The old photograph of my Mother is something I seldom look upon. When I do, I still doubt the sound exposure and fear the sun may snatch it away. I was barely fourteen when I took it, with some assistance, after pleading with the studio photographer who had just opened up his shop underneath our home. I borrowed his camera, and used one plate, and paid him a penny. A pittance for him, I knew, but it was all the money I had in the world.
The camera was new, but even so the exposure took four minutes. The little moustached photographer squinted at the sun through the window, and timed with his pocket watch. I remember him nod to me surely. My heart beat wildly as I twisted off the stiff metal lens cover. I could hardly believe that this funny little box could capture an image.
Waiting breathlessly, I still expected her to rise, to jump back to life. Even in death, with the grey pallor of her face and unnaturally posed limbs, she looked as always. Her hands lay twisted in her lap, as though plotting to grasp at my hair and beat me like a misbehaving school boy. Her severe grey dress, made from thick heavy wool and clasped at the throat, made her a dark and formidable form. She had always been an imposing woman, well-built and standing at nearly six feet tall. Brief sickness had not withered her.

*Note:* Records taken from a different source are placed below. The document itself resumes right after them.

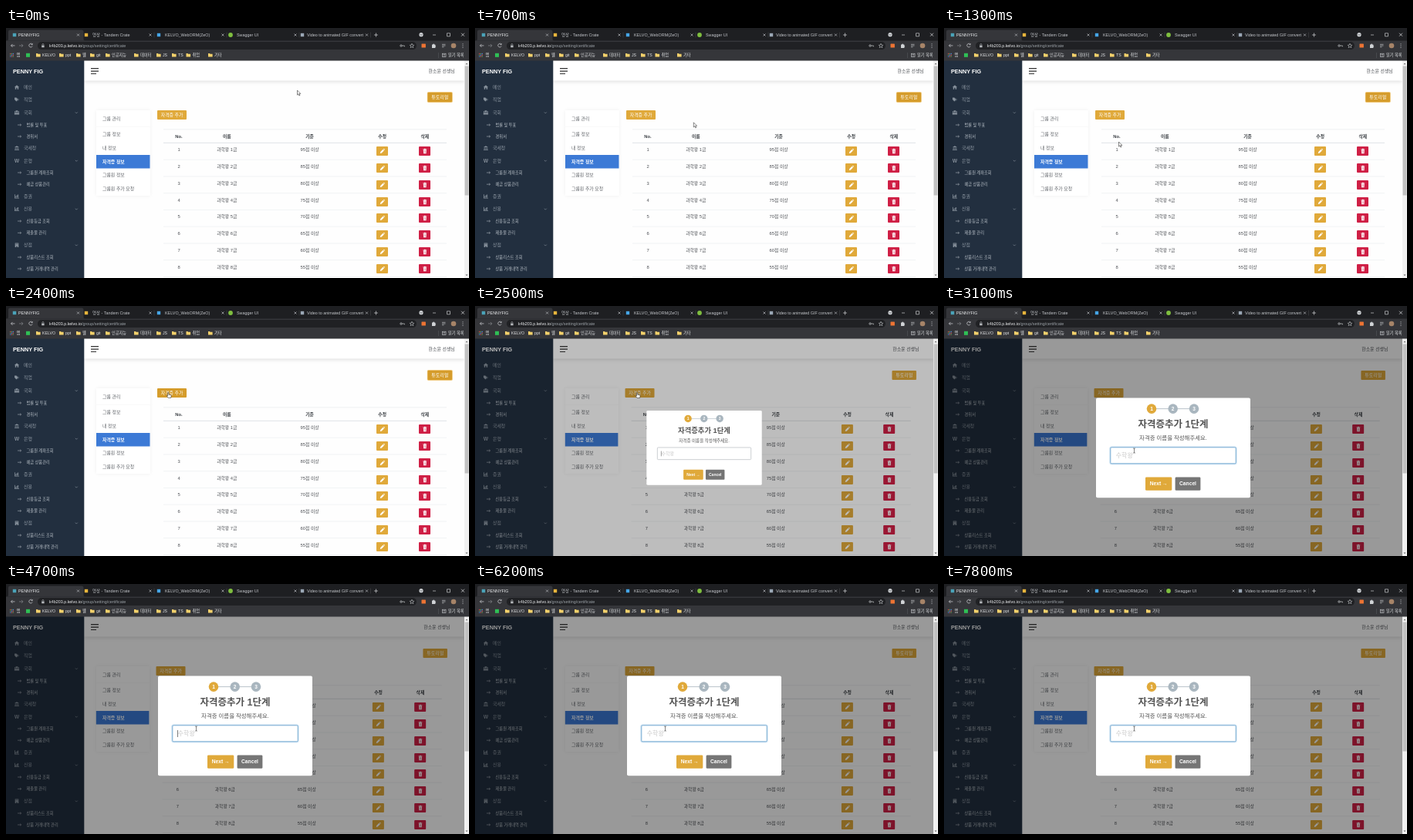
An HTML page that plays this animation: 600x325 px, repeating every 8000 ms.

```html
<!DOCTYPE html>
<html lang="ko">
<head>
<meta charset="utf-8">
<title>자격증 관리</title>
<style>
  html, body { margin: 0; width: 100%; height: 100%; overflow: hidden; background: #fff; }
  svg { display: block; width: 600px; height: 325px; }
  text { font-family: "Liberation Sans", "Noto Sans CJK KR", "Noto Sans CJK", sans-serif; white-space: pre; }
</style>
</head>
<body>
<svg id="stage" viewBox="0 0 600 325"></svg>
<script>
const LOOP = 8000, STEP = 100;
const GOLD = '#e0a93a', GOLD_DARK = '#d59c2b', RED = '#cf1f45', INK = '#4c4f54';
const stage = document.getElementById('stage');

// ---- drawing helpers ----
function add(parent, tag, attrs = {}, content) {
  const el = document.createElementNS('http://www.w3.org/2000/svg', tag);
  for (const key in attrs) el.setAttribute(key, attrs[key]);
  if (content !== undefined) el.textContent = content;
  parent.appendChild(el);
  return el;
}
const group = (parent, attrs) => add(parent, 'g', attrs);
const rect = (p, x, y, width, height, fill, more) => add(p, 'rect', { x, y, width, height, fill, ...more });
const dot = (p, cx, cy, r, fill) => add(p, 'circle', { cx, cy, r, fill });
const path = (p, d, fill, more) => add(p, 'path', { d, fill, ...more });
const line = (p, d, stroke, width = 0.7) => path(p, d, 'none', { stroke, 'stroke-width': width });
// y is the vertical middle of the text
const text = (p, x, y, size, fill, str, more) =>
  add(p, 'text', { x, y: y + size * 0.36, 'font-size': size, fill, ...more }, str);
const MID = { 'text-anchor': 'middle' }, BOLD = { 'font-weight': 700 };
const MID_BOLD = { ...MID, ...BOLD };
const cross = (p, x, y, r, color) =>
  line(p, `M${x - r} ${y - r}l${2 * r} ${2 * r}m0 ${-2 * r}l${-2 * r} ${2 * r}`, color);

const defs = add(stage, 'defs');
const blur = add(defs, 'filter', { id: 'soft', x: '-20%', y: '-100%', width: '140%', height: '300%' });
add(blur, 'feGaussianBlur', { stdDeviation: 2.6 });
add(add(defs, 'clipPath', { id: 'tabClip' }), 'rect', { x: 388, y: 0, width: 75, height: 17 });

const page = group(stage);
rect(page, 0, 42, 600, 283, '#fefefe');

// The open dialog narrows the page: boxes shrink towards EDGE, labels slide with them
const EDGE = 101, NARROW = 0.9868;
const narrowed = [];
function shrinker() {
  const g = group(page);
  narrowed.push([g, `translate(${EDGE * (1 - NARROW)} 0) scale(${NARROW} 1)`]);
  return g;
}
function slider(x) {
  const g = group(page);
  narrowed.push([g, `translate(${(EDGE - x) * (1 - NARROW)} 0)`]);
  return g;
}

// ---- page header ----
rect(page, 101, 62, 493, 8, '#000', { opacity: 0.12, filter: 'url(#soft)' });
rect(page, 101, 42, 493, 26.5, '#fff');
line(page, 'M110 52.7h10M110 56.1h10M110 59.5h7', '#333', 1.2);
text(slider(582), 547.6, 56, 5.9, INK, '한소윤 선생님');

const tutorial = slider(562);
const ring = rect(tutorial, 545.8, 83, 33, 14, '#efc87c', { rx: 1.8 });
const tutorialFace = rect(tutorial, 546.5, 84, 31.5, 12, GOLD, { rx: 1 });
text(tutorial, 562.3, 90.2, 6, '#fff', '튜토리얼', MID);

// ---- group menu ----
const menu = shrinker();
rect(menu, 117, 107, 70, 111, '#000', { opacity: 0.06, filter: 'url(#soft)' });
rect(menu, 117, 107, 70, 111, '#fff');
line(menu, 'M117 128.300h70', '#f4f4f4', 0.6);
rect(menu, 117, 165, 69.5, 17.5, '#3c7ad6');
[['그룹 관리', 118], ['그룹 정보', 138.2], ['내 정보', 155.8], ['자격증 정보', 173.4],
 ['그룹원 정보', 191], ['그룹원 추가 요청', 208.5]].forEach(([label, y], i) =>
  text(page, 125, y, 5.9, i === 3 ? '#fff' : '#5f6368', label, i === 3 ? BOLD : {}));

const addButton = slider(215);
const addFace = rect(addButton, 196, 107, 38, 12, GOLD, { rx: 1 });
text(addButton, 215.1, 113.2, 5.9, '#fff', '자격증 추가', MID);

// ---- certificate table ----
const ROW = 21.75, scores = [95, 85, 80, 75, 70, 65, 60, 55];
const rules = shrinker();
line(rules, 'M204 131.800h367', '#dee2e6', 0.5);
line(rules, 'M204 149.300h367', '#d9dde1', 0.8);
scores.forEach((_, i) => line(rules, `M204 ${171.2 + i * ROW}h367`, '#e3e6e9', 0.5));

const PENCIL = 'M-2.9 2.9l.5-2 3.2-3.2 1.5 1.5-3.2 3.2zM1.3-2.8l.7-.5 1.4 1.4-.6.7z';
const TRASH = 'M-2.4-2.6h1.5l.4-.6h1l.4.6h1.5v.8h-4.8zM-2-1.4h4l-.3 4.6h-3.4z';
function iconButton(g, x, y, color, icon) {
  rect(g, Math.round(x - 7.5), y - 6, 15, 12, color, { rx: 1 });
  path(g, icon, '#fff', { transform: `translate(${x} ${y})` });
  if (icon === TRASH) line(g, `M${x - 0.6} ${y - 0.6}v3M${x + 0.6} ${y - 0.6}v3`, color, 0.4);
}
const columns = [
  ['No.', 224, i => i + 1],
  ['이름', 286.3, i => `과학왕 ${i + 1}급`],
  ['기준', 393.6, i => `${scores[i]}점 이상`],
  ['수정', 487.7, null, GOLD, PENCIL],
  ['삭제', 542.8, null, RED, TRASH],
];
for (const [title, x, value, color, icon] of columns) {
  const g = slider(x);
  text(g, x, 140.7, 5.8, '#3c4045', title, MID_BOLD);
  scores.forEach((_, i) => {
    if (value) text(g, x, 158.3 + i * ROW, 5.8, INK, value(i), MID);
    else iconButton(g, x, Math.round(160.3 + i * ROW), color, icon);
  });
}

// ---- sidebar ----
rect(page, 0, 42, 101.3, 283, '#222f3f');
text(page, 9, 56.2, 7.3, '#fff', 'PENNY FIG', BOLD);
const icons = {
  home: 'M-3.4 0L0-3.1 3.4 0h-1v2.9h-1.6V.8h-1.6v2.1h-1.6V0z',
  tag: 'M-3.2-2.6h2.6L2 0-.6 2.6-3.2 0zM.2-2.6L3.2 0 .6 2.6l2-2.6z',
  hall: 'M-3.2-1.4L0-3.2l3.2 1.8zM-2.5-.9h1v2.5h-1zM-.5-.9h1v2.5h-1zM1.5-.9h1v2.5h-1zM-3.2 2h6.4v.9h-6.4z',
  people: 'M-1.5-3h3v2.4h-3zM-3.2-1.8h1.3v1.6h-1.3zM1.9-1.8h1.3v1.6h-1.3zM-3.4.2h6.8v2.5h-6.8z',
  won: 'M-3.2-2.7h.9l.8 3.8.9-3.8h1.2l.9 3.8.8-3.8h.9L2 2.7H1L0-1.2-1 2.7h-1zM-3.5-.6h7v.6h-7z',
  chart: 'M-3.2-2.8h.8v4.8h5.7v.8h-6.5zM-1.8-.2h1v1.7h-1zM-.3-1.6h1v3.1h-1zM1.3-2.5h1v4h-1z',
  shop: 'M-2.5-3h5v6h-1.8V1.3h-1.4V3h-1.8zM-1.5-2.1v1h1v-1zM.5-2.1v1h1v-1z',
};
// [icon, label, y, opens]; entries without an icon are sub-items
[['home', '메인', 77], ['tag', '직업', 93], ['people', '국회', 110, 1],
 ['', '법률 및 투표', 126], ['', '경위서', 141], ['hall', '국세청', 156.3],
 ['won', '은행', 172.4, 1], ['', '그룹원 계좌조회', 188], ['', '예금 상품관리', 203.2],
 ['chart', '증권', 218.8], ['chart', '신용', 235.3, 1], ['', '신용등급 조회', 251],
 ['', '제출물 관리', 266.3], ['shop', '상점', 282.2, 1], ['', '상품리스트 조회', 298],
 ['', '상품 거래내역 관리', 313]].forEach(([icon, label, y, opens]) => {
  if (icon) {
    path(page, icons[icon], '#87919c', { transform: `translate(14 ${y}) scale(.92)`, 'fill-rule': 'evenodd' });
    text(page, 23, y, 5.9, '#8f99a4', label);
  } else {
    line(page, `M15 ${y}h4.6m-1.4-1.3l1.4 1.3-1.4 1.3`, '#b4bbc3', 0.55);
    text(page, 26.6, y, 5.2, '#bac1c9', label);
  }
  if (opens) line(page, `M89.8 ${y - 0.6}l1.5 1.5 1.5-1.5`, '#929ca7', 0.6);
});

const shade = rect(stage, 0, 42, 594, 283, '#000', { opacity: 0 });

// ---- scrollbar ----
rect(stage, 594, 42, 6, 283, '#f1f1f1');
rect(stage, 594.6, 49.5, 5, 168, '#c1c1c1');
path(stage, 'M595.5 47.2l1.5-1.8 1.5 1.8zM595.5 320.5l1.5 1.8 1.5-1.8z', '#666');

// ---- browser frame ----
const chrome = group(stage);
rect(chrome, 0, 0, 600, 42.5, '#35363a');
rect(chrome, 0, 0, 600, 16.5, '#1e1f22');
path(chrome, 'M1 16.5q2 0 2-2V5q0-2.5 2.5-2.5h92.500q2.500 0 2.500 2.500v9.500q0 2 2 2z', '#35363a');
const tabs = [
  ['#4aa3b8', 'PENNYFIG', 11, 16, 93.5], ['#e6b43c', '영상 - Tandem Crate', 104, 112, 187],
  ['#45a5e6', 'KELVO_WebORM(ZeO)', 198, 206, 281], ['#7fbf3f', 'Swagger UI', 291, 299, 375],
  ['#9aa7b5', 'Video to animated GIF converter', 384, 390, 467.5],
];
tabs.forEach(([color, label, ix, tx, close], i) => {
  if (i === 3) dot(chrome, ix, 9, 2.9, color);
  else rect(chrome, ix - 2.2, 6.8, 4.4, 4.4, color);
  text(chrome, tx, 9, 5.4, i ? '#c3c6ca' : '#eceef0', label, i === 4 ? { 'clip-path': 'url(#tabClip)' } : {});
  cross(chrome, close, 9, 1.5, '#b9bcc0');
  if (i > 0 && i < 4) line(chrome, `M${close + 5} 5.500v7`, '#4a4c50', 0.5);
});
line(chrome, 'M472.500 5.500v7', '#4a4c50', 0.5);
line(chrome, 'M477 9h5M479.500 6.500v5', '#d0d3d6');
dot(chrome, 538, 8.7, 2.6, '#d0d3d6');
line(chrome, 'M536.700 8.200l1.300 1.300 1.300-1.300', '#1e1f22', 0.6);
line(chrome, 'M553 9h4M571.500 6.800h4v4h-4z', '#e4e6e8', 0.6);
cross(chrome, 592, 8.7, 2, '#e4e6e8');

line(chrome, 'M11.500 22.900h-5m2-2l-2 2 2 2', '#d3d5d8');
line(chrome, 'M17 22.900h5m-2-2l2 2-2 2', '#85888c');
line(chrome, 'M34 21.300a2.300 2.300 0 1 0 .2 2.300M34.200 20v1.700h-1.700', '#d3d5d8');
rect(chrome, 41, 18.1, 491, 10, '#202124', { rx: 5 });
rect(chrome, 46.2, 22.4, 3.4, 2.8, '#b5b8bc', { rx: 0.3 });
line(chrome, 'M46.900 22.500v-1a1 1 0 0 1 2 0v1', '#b5b8bc', 0.6);
const address = text(chrome, 56, 23, 5.4, '#eceef0', 'k4b203.p.kelvo.io');
add(address, 'tspan', { fill: '#9aa0a6' }, '/group/setting/certificate');
add(chrome, 'circle', { cx: 512, cy: 23, r: 1.2, fill: 'none', stroke: '#c6c9cc', 'stroke-width': 0.7 });
line(chrome, 'M513.200 23h3.200v1.300', '#c6c9cc');
path(chrome, 'M526 20.200l.8 1.900 2 .2-1.500 1.300.5 2-1.800-1.100-1.800 1.100.5-2-1.500-1.300 2-.2z', 'none',
  { stroke: '#c6c9cc', 'stroke-width': 0.6 });
rect(chrome, 538.5, 20.5, 5.4, 5, '#ee7433', { rx: 0.6 });
path(chrome, 'M552 21.500h1.300a.9.900 0 0 1 1.800 0h1.300v1.400a.9.900 0 0 1 0 1.700v1.300h-4.400z', '#d0d3d6');
line(chrome, 'M565 21.300h4.500M565 23h4.500M565 24.800h2.500', '#d0d3d6', 0.6);
dot(chrome, 580, 23, 3.3, '#a78468');
[20.8, 23, 25.2].forEach(y => dot(chrome, 592, y, 0.55, '#d0d3d6'));

for (let i = 0; i < 9; i++)
  rect(chrome, 5.2 + (i % 3) * 1.8, 32.8 + Math.floor(i / 3) * 1.8, 1.2, 1.2,
    ['#e2574c', '#58a55c', '#4f86ec'][(i + Math.floor(i / 3)) % 3]);
text(chrome, 13.5, 35.3, 5.2, '#e2e4e6', '앱');
rect(chrome, 26, 32.8, 5, 5, '#2fbf55');
[['KELVO', 47], ['ppt', 77], ['웹', 99], ['git', 117], ['인공지능', 137], ['데이터', 174],
 ['JS', 203], ['TS', 223], ['취업', 241.5], ['기타', 270]].forEach(([label, x]) => {
  path(chrome, `M${x - 8} 33h2l.6.7h3v3.800h-5.600z`, '#f2d06b');
  text(chrome, x, 35.3, 5.2, '#e2e4e6', label);
});
line(chrome, 'M560.500 32v7', '#5a5c60', 0.5);
rect(chrome, 565.5, 33.2, 4.5, 4.2, 'none', { stroke: '#d0d3d6', 'stroke-width': 0.6 });
line(chrome, 'M566.500 34.500h2.500M566.500 36h2.500', '#d0d3d6', 0.5);
text(chrome, 573, 35.3, 5.2, '#e2e4e6', '읽기 목록');

// ---- dialog ----
const dialog = group(stage);
rect(dialog, 197, 119.6, 200, 129.6, '#fff', { rx: 2 });
line(dialog, 'M269 133.600h55', '#b9c3ca', 1);
[269, 296.7, 324].forEach((x, i) => {
  dot(dialog, x, 133.6, 6.3, i ? '#a9b6bf' : GOLD);
  text(dialog, x, 133.6, 6.6, '#fff', i + 1, MID_BOLD);
});
text(dialog, 297, 153.9, 12.5, '#545454', '자격증추가 1단계', MID_BOLD);
text(dialog, 297, 171.2, 7.4, '#545454', '자격증 이름을 작성해주세요.', MID);
const glow = rect(dialog, 215.2, 183.2, 163.6, 22.2, 'none', { rx: 1.8, stroke: '#c9e0f2', 'stroke-width': 1.6 });
const field = rect(dialog, 215.8, 183.8, 162.4, 21, '#fff', { rx: 1.4, 'stroke-width': 0.9 });
text(dialog, 222.7, 194.2, 8, '#c8c8c8', '수학왕');
const caret = line(dialog, 'M222.500 190v9', '#444', 0.7);
[[261, 34.3, GOLD, 'Next →'], [299.6, 32.8, '#757575', 'Cancel']].forEach(([x, w, color, label]) => {
  rect(dialog, x, 222.4, w, 17.4, color, { rx: 1.4 });
  text(dialog, x + w / 2, 231, 6.7, '#fff', label, MID_BOLD);
});

// ---- pointers ----
const OUTLINE = { stroke: '#222', 'stroke-width': 0.55, 'stroke-linejoin': 'round' };
const pointer = group(stage);
const shapes = {
  arrow: path(pointer, 'M0 0v6.100l1.400-1.300 1 2.200 1-.4-1-2.200h1.900z', '#fff', OUTLINE),
  hand: path(pointer, 'M-.6.400q.6-.8 1.200 0v2.500l2.600.6q.8.300.7 1.100l-.5 2.600h-3.400l-2.200-2.600q0-.9.8-.6l.8.600z', '#fff', OUTLINE),
  beam: line(pointer, 'M-1.400-3h1q.4 0 .4.400v5.200q0 .4-.4.400h-1M1.400-3h-1q-.4 0-.4.400M1.400 3h-1q-.4 0-.4-.4', '#333', 0.6),
};

// ---- motion tables: [time, ...values] ----
const pointerPath = [[0, 377.5, 81], [1200, 226.5, 148], [1400, 226.5, 148], [2200, 210.5, 112],
  [2700, 210, 112.5], [3100, 246.5, 188]];
const popScale = [[2500, 0.747], [2600, 1.045], [2700, 0.96], [2800, 1]];
const shadeLevel = [[0, 0], [2500, 0.26], [2600, 0.4]];
const fieldBorder = [[2500, '#b3b9be'], [2600, '#6fa5cf']];
const caretState = [[0, 1], [3000, 0], [3600, 1], [4100, 0], [4700, 1], [5200, 0], [5800, 1],
  [6200, 0], [6700, 1], [7200, 0]];
const OPEN = 2500;

const held = (table, t) => (table.filter(k => k[0] <= t).pop() || table[0])[1];
function eased(table, t) {
  const i = table.findIndex(k => k[0] > t);
  if (i < 0) return table[table.length - 1].slice(1);
  const a = table[i - 1], b = table[i];
  const u = (t - a[0]) / (b[0] - a[0]), e = u * u * (3 - 2 * u);
  return a.slice(1).map((v, k) => v + (b[k + 1] - v) * e);
}

function draw(t) {
  const open = t >= OPEN;
  narrowed.forEach(([g, move]) => g.setAttribute('transform', open ? move : 'translate(0 0)'));
  shade.setAttribute('opacity', held(shadeLevel, t));
  ring.setAttribute('opacity', open ? 0 : 1);
  tutorialFace.setAttribute('fill', open ? GOLD : GOLD_DARK);

  dialog.setAttribute('display', open ? 'inline' : 'none');
  dialog.setAttribute('transform', `translate(297 184.4) scale(${held(popScale, t)}) translate(-297 -184.4)`);
  field.setAttribute('stroke', held(fieldBorder, t));
  glow.setAttribute('opacity', t > OPEN ? 1 : 0);
  caret.setAttribute('opacity', held(caretState, t));

  const [x, y] = eased(pointerPath, t);
  const onButton = x > 195 && x < 234 && y > 107 && y < 119;
  addFace.setAttribute('fill', onButton && !open ? GOLD_DARK : GOLD);
  const kind = onButton ? 'hand' : open && y > 183 ? 'beam' : 'arrow';
  for (const name in shapes) shapes[name].setAttribute('display', name === kind ? 'inline' : 'none');
  pointer.setAttribute('transform', `translate(${x} ${y})`);
}

const start = performance.now();
function tick() {
  const t = (performance.now() - start) % LOOP;
  draw(Math.floor(t / STEP) * STEP);
  requestAnimationFrame(tick);
}
tick();
</script>
</body>
</html>
```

I knew that never again would I be subject to her spontaneous and humiliating blows that stung for hours after the pain left my body. Yet even in death she looked undefeated, ruling her domain from the throne of her rocking chair.
Father wasn’t home. I knew he would be down the road, drinking at the tavern. I knew he was there mourning – in his own way. My father respected my Mother, though he never loved her. She never allowed herself to love him back. For all that, he had been a consistent and adequate provider, if rather stoic and distant – and with a penchant for gin. In some way, I felt some deep-seated pity for my Mother, in spite of her coldness.
I looked upon that grim tableau of death, and it seemed that something had changed in her. It unsettled me deeply, and I wondered if this was the case for all death. I didn’t have the nerve to ask the photographer as he packed away his things. I only realized what had changed after the plate was exposed, and lay in my trembling hands. The dim and ghostly likeness of my Mother, a week and a day after her funeral, had been brought back to life.
It was a look of peace, and of resignation. All the knots of motherhood and hard work and spite had softened. It was hard to imagine her limp arms being raised in anger. Her eyes, which stared past the confines of the blurry edges of the frame, seemed to look beyond our world. At times my eyes could trick me into seeing warmth in them. She almost looks like a Mother.
I slipped the photograph back into the deepest recess of my case.

Advertisements